**Available records**

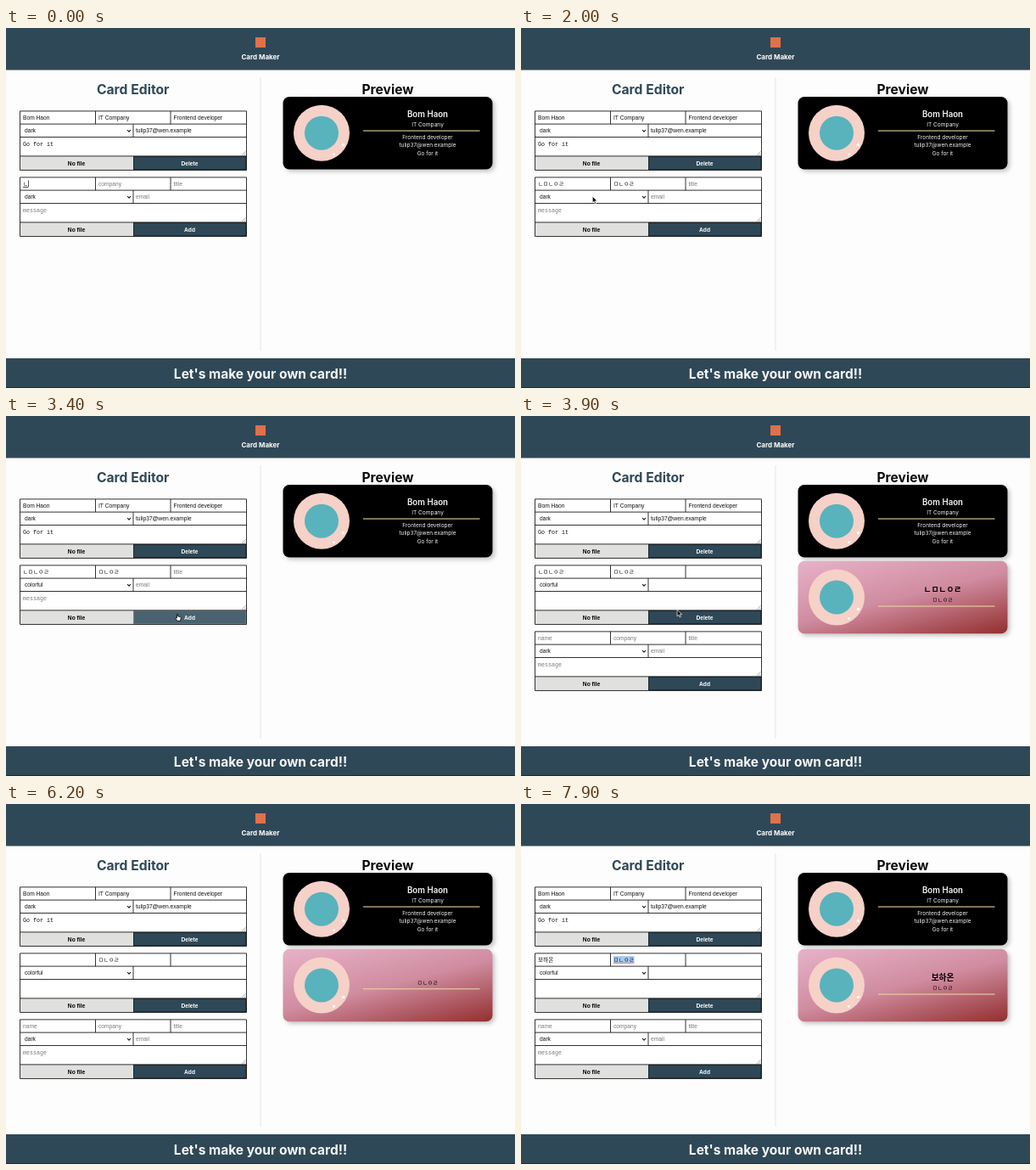
Recreate the animation shown at these times as an HTML page with a canvas. Size 600 px wide and 424 px high, loop 8 s.

```html
<!DOCTYPE html>
<html lang="en">
<head>
<meta charset="utf-8">
<title>Card Maker</title>
<style>
  html, body { margin: 0; width: 100%; height: 100%; overflow: hidden; background: #fdfdfd; }
  canvas { display: block; width: 600px; height: 424px; }
</style>
</head>
<body>
<canvas id="stage"></canvas>
<script>
const W = 600, H = 424, LOOP = 8000, STEP = 100;
const canvas = document.getElementById('stage');
const ctx = canvas.getContext('2d');
const dpr = window.devicePixelRatio || 1;
canvas.width = W * dpr;
canvas.height = H * dpr;

const NAVY = '#2f4857', INK = '#111', GOLD = '#e8d3a2', HINT = '#7a7a7a';
const UI = '"Inter", "Noto Sans CJK KR", "Noto Sans CJK", sans-serif';
const FIELD = '"Liberation Sans", "Noto Sans CJK KR", "Noto Sans CJK", sans-serif';
const MONO = '"Liberation Mono", monospace';
const FS = 6.67;
const FORM_TOP = 97.9, FORM_GAP = 78;

const OWNER = {
  name: 'Bom Haon', company: 'IT Company', title: 'Frontend developer',
  email: 'tulip37@wen.example', message: 'Go for it', theme: 'dark'
};
const HINTS = { name: 'name', company: 'company', title: 'title', email: 'email', message: 'message' };
const NAME = 'ㄴㅁㄴㅇㄹ', COMPANY = 'ㅁㄴㅇㄹ';

// Typing script: time, name, company, focused field, composing
const typing = [];
const type = (t, name, company, focus, ime) => typing.push({ t, name, company, focus, ime });
[0, 100, 300, 500, 700].forEach((t, i) => type(t, NAME.slice(0, i + 1), '', 'name', true));
type(1000, NAME, '', 'company', false);
[1200, 1400, 1500, 1700].forEach((t, i) => type(t, NAME, COMPANY.slice(0, i + 1), 'company', true));
type(1900, NAME, COMPANY, '', false);
type(4600, NAME, COMPANY, 'name', false);
[5000, 5200, 5400, 5500, 5600].forEach((t, i) => type(t, NAME.slice(0, 4 - i), COMPANY, 'name', false));
['ㅂ', '보', '봏', '보하', '보항', '보하오', '보하온'].forEach((s, i) =>
  type([6400, 6500, 6700, 6900, 7100, 7300, 7500][i], s, COMPANY, 'name', true));
type(7700, '보하온', COMPANY, 'select', false);

const MENU_OPEN = 2100, MENU_CLOSE = 2800, ADDED = 3600;

// Pointer path: [time, x, y]
const path = [
  [1900, 84, 198], [2200, 85, 199], [2600, 88.5, 221], [2900, 88.5, 221],
  [3300, 203, 237], [3700, 203, 237], [4500, 82, 181], [5000, 82, 181]
];

function pointer(t) {
  if (t < path[0][0] || t >= path[path.length - 1][0]) return null;
  const i = path.findIndex(p => p[0] > t);
  const a = path[i - 1], b = path[i];
  const k = (t - a[0]) / (b[0] - a[0]), e = k * k * (3 - 2 * k);
  return { x: a[1] + (b[1] - a[1]) * e, y: a[2] + (b[2] - a[2]) * e };
}

function rect(x, y, w, h, color) {
  ctx.fillStyle = color;
  ctx.fillRect(x, y, w, h);
}

function round(x, y, w, h, r, fill) {
  ctx.beginPath();
  ctx.roundRect(x, y, w, h, r);
  ctx.fillStyle = fill;
  ctx.fill();
}

function disc(x, y, r, color) {
  ctx.beginPath();
  ctx.arc(x, y, r, 0, 7);
  ctx.fillStyle = color;
  ctx.fill();
}

// y is the middle of the capital letters
function text(s, x, y, size, color, family = UI, weight = 400, align = 'left') {
  ctx.font = `${weight} ${size}px ${family}`;
  ctx.textAlign = align;
  ctx.fillStyle = color;
  ctx.fillText(s, x, y + size * 0.36);
}

function poly(points, fill, stroke, width = 0.8, closed = true) {
  ctx.beginPath();
  points.forEach(([x, y]) => ctx.lineTo(x, y));
  if (closed) ctx.closePath();
  if (fill) { ctx.fillStyle = fill; ctx.fill(); }
  if (stroke) { ctx.strokeStyle = stroke; ctx.lineWidth = width; ctx.stroke(); }
}

function shadow(color, blur, dx, dy) {
  ctx.shadowColor = color;
  ctx.shadowBlur = blur * dpr;
  ctx.shadowOffsetX = dx * dpr;
  ctx.shadowOffsetY = dy * dpr;
}

function page() {
  rect(0, 0, W, H, '#fdfdfd');
  rect(0, 0, W, 49.5, NAVY);
  rect(0, 389, W, 35, NAVY);
  rect(0, 423, W, 1, '#1d2c35');
  rect(294, 11, 12, 12, '#e0714a');
  text('Card Maker', 300, 34, 8, '#fff', UI, 700, 'center');
  text('Card Editor', 149.7, 72, 15.7, NAVY, UI, 700, 'center');
  text('Preview', 450, 72, 15.6, '#0a0a0a', UI, 700, 'center');
  text("Let's make your own card!!", 300, 407.5, 15.5, '#f7f7f7', UI, 700, 'center');
  rect(299.5, 58, 1, 322, '#e6e6e6');
}

function editMarks(value, x, y, edit) {
  ctx.font = `${FS}px ${FIELD}`;
  const full = ctx.measureText(value).width;
  if (edit.ime) {
    const before = ctx.measureText(value.slice(0, -1)).width;
    rect(x + before, y + 3.6, full - before, 0.8, INK);
  }
  if (edit.caret) rect(x + full, y - 4, 0.7, 8, INK);
}

function form(index, data, label, hover, edit) {
  const L = 16.5, R = 283.5, top = FORM_TOP + index * FORM_GAP;
  const rows = [0, 15.2, 30.6, 53, 69.5];
  const line = 0.9, edge = '#1c1c1c';
  rect(L, top, R - L, 69.5, '#fff');

  const field = (key, x, y, family = FIELD) => {
    const value = data[key];
    if (edit && edit.focus === 'select' && key === 'company') {
      ctx.font = `${FS}px ${FIELD}`;
      const w = ctx.measureText(value).width;
      rect(x, y - 4.2, w, 8, '#a3cbf0');
      rect(x, y + 3.6, w, 0.8, '#d9656b');
    }
    if (value) text(value, x, y, FS, INK, family);
    else if (data.hints) text(HINTS[key], x, y, FS, HINT, family);
    if (edit && edit.focus === key) editMarks(value || '', x, y, edit);
  };
  field('name', 20, top + 7.4);
  field('company', 109, top + 7.4);
  field('title', 197.5, top + 7.4);
  text(data.theme, 22, top + 23, FS, INK, FIELD);
  field('email', 153, top + 23);
  field('message', 20, top + 38.6, MONO);

  const cy = top + 23.1;
  poly([[143, cy - 1], [145, cy + 1.2], [147, cy - 1]], null, INK, 1.1, false);
  for (const d of [2.2, 4.8])
    poly([[282.6 - d, top + 52.2], [282.6, top + 52.2 - d]], null, '#888', 0.7, false);

  rect(L, top + 53, 133.5, 16.5, '#e0e0de');
  rect(150, top + 53, 133.5, 16.5, hover ? '#48636f' : NAVY);
  ctx.strokeStyle = hover ? '#7b8388' : '#1b2a32';
  ctx.lineWidth = 1;
  ctx.strokeRect(150.6, top + 53.7, 132.3, 15.1);
  text('No file', 83, top + 61.5, FS, '#000', FIELD, 700, 'center');
  text(label, 216.5, top + 61.5, FS, '#fff', FIELD, 700, 'center');

  for (const r of rows) rect(L, top + r - line / 2, R - L, line, edge);
  for (const x of [L, R]) rect(x - line / 2, top, line, 69.5, edge);
  for (const x of [105.5, 194]) rect(x - line / 2, top, line, rows[1], edge);
  rect(150 - line / 2, top + rows[1], line, rows[2] - rows[1], edge);
}

function card(top, data) {
  const x = 326.5, w = 247, h = 85.5;
  let fill = '#000', ink = '#f4f4f4';
  if (data.theme === 'colorful') {
    ink = '#000';
    fill = ctx.createLinearGradient(432.7, top - 26.6, 467.3, top + 112.1);
    fill.addColorStop(0, '#e7b2c8');
    fill.addColorStop(0.5, '#d08ca0');
    fill.addColorStop(1, '#932f2f');
  }
  ctx.save();
  shadow('rgba(0,0,0,0.22)', 5, 2.8, 2.8);
  round(x, top, w, h, 7.5, fill);
  ctx.restore();

  const cy = top + 42.7;
  disc(372, cy, 33, '#f5d1c8');
  disc(372, cy, 20, '#58b3bd');
  disc(397.5, cy + 14, 1.7, '#fff');
  disc(386.5, cy + 25, 1.3, '#fff');

  const put = (s, y, size, weight = 400) => text(s, 497, y, size, ink, UI, weight, 'center');
  const full = !!data.title;
  const lineY = top + (full ? 40 : data.name ? 53.3 : 47);
  if (data.name) put(data.name, lineY - 19, 9.7, 600);
  put(data.company, lineY - (data.name ? 7.5 : 6.8), 6.6);
  rect(421, lineY - 0.5, 137.5, 1.1, GOLD);
  if (full) {
    put(data.title, top + 48, 6.45);
    put(data.email, top + 57, 6.45);
    put(data.message, top + 66.3, 6.45);
  }
}

function menu(mouseY) {
  ctx.save();
  shadow('rgba(0,0,0,0.35)', 5, 0, 1.5);
  round(12.5, 191, 134, 37.5, 4, '#4c4e50');
  ctx.restore();
  ctx.strokeStyle = '#77797b';
  ctx.lineWidth = 0.5;
  ctx.stroke();
  const picked = mouseY < 204 ? 0 : mouseY < 215 ? 1 : 2;
  round(15, 193.2 + picked * 11, 130, 10.8, 2, '#477fe6');
  ['dark', 'light', 'colorful'].forEach((s, i) => text(s, 25, 198.7 + i * 11, 6.5, '#fff'));
  poly([[17.8, 199], [19.3, 201], [22, 196.3]], null, '#fff', 0.9, false);
}

function arrow(x, y) {
  const shape = [[0, 0], [0, 7.6], [1.8, 6], [3, 8.8], [4.3, 8.2], [3.1, 5.6], [5.5, 5.4]];
  poly(shape.map(([a, b]) => [x + a, y + b]), '#000', '#fff', 0.7);
}

function hand(x, y) {
  const shape = [[-1.6, -3.6], [-0.5, -3.6], [-0.2, -1], [2.6, -0.4], [3.2, 0.5],
    [2.6, 4.3], [-1.2, 4.3], [-3.3, 1], [-2.6, 0.4], [-1.5, 1]];
  poly(shape.map(([a, b]) => [x + a, y + b]), '#fff', '#000', 0.8);
}

function beam(x, y) {
  rect(x - 0.4, y - 3.6, 0.8, 7.2, '#222');
  rect(x - 1.6, y - 4, 3.2, 0.7, '#222');
  rect(x - 1.6, y + 3.3, 3.2, 0.7, '#222');
}

function draw(t) {
  ctx.setTransform(dpr, 0, 0, dpr, 0, 0);
  page();

  const step = typing.filter(s => s.t <= t).pop();
  const mouse = pointer(t);
  const added = t >= ADDED;
  const open = t >= MENU_OPEN && t < MENU_CLOSE;
  const overButton = mouse && mouse.x > 150 && mouse.y > 229.5;
  const edit = { focus: step.focus, ime: step.ime, caret: (t - step.t) % 1000 < 500 };
  const draft = {
    name: step.name, company: step.company, hints: !added,
    theme: t >= MENU_CLOSE ? 'colorful' : 'dark'
  };

  form(0, OWNER, 'Delete');
  form(1, draft, added ? 'Delete' : 'Add', overButton, edit);
  card(81, OWNER);
  if (added) {
    form(2, { theme: 'dark', hints: true }, 'Add');
    card(170.7, draft);
  }
  if (open) menu(mouse.y);
  if (mouse) {
    const overText = added && mouse.y < 191;
    (overText ? beam : !open && mouse.y > 230 ? hand : arrow)(mouse.x, mouse.y);
  }
}

function tick() {
  const t = performance.now() % LOOP;
  draw(Math.floor(t / STEP) * STEP);
  requestAnimationFrame(tick);
}
tick();
</script>
</body>
</html>
```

**Work instruction**
Copy each line above where the string "edge" occurs.

**Reply**
  const line = 0.9, edge = '#1c1c1c';
  for (const r of rows) rect(L, top + r - line / 2, R - L, line, edge);
  for (const x of [L, R]) rect(x - line / 2, top, line, 69.5, edge);
  for (const x of [105.5, 194]) rect(x - line / 2, top, line, rows[1], edge);
  rect(150 - line / 2, top + rows[1], line, rows[2] - rows[1], edge);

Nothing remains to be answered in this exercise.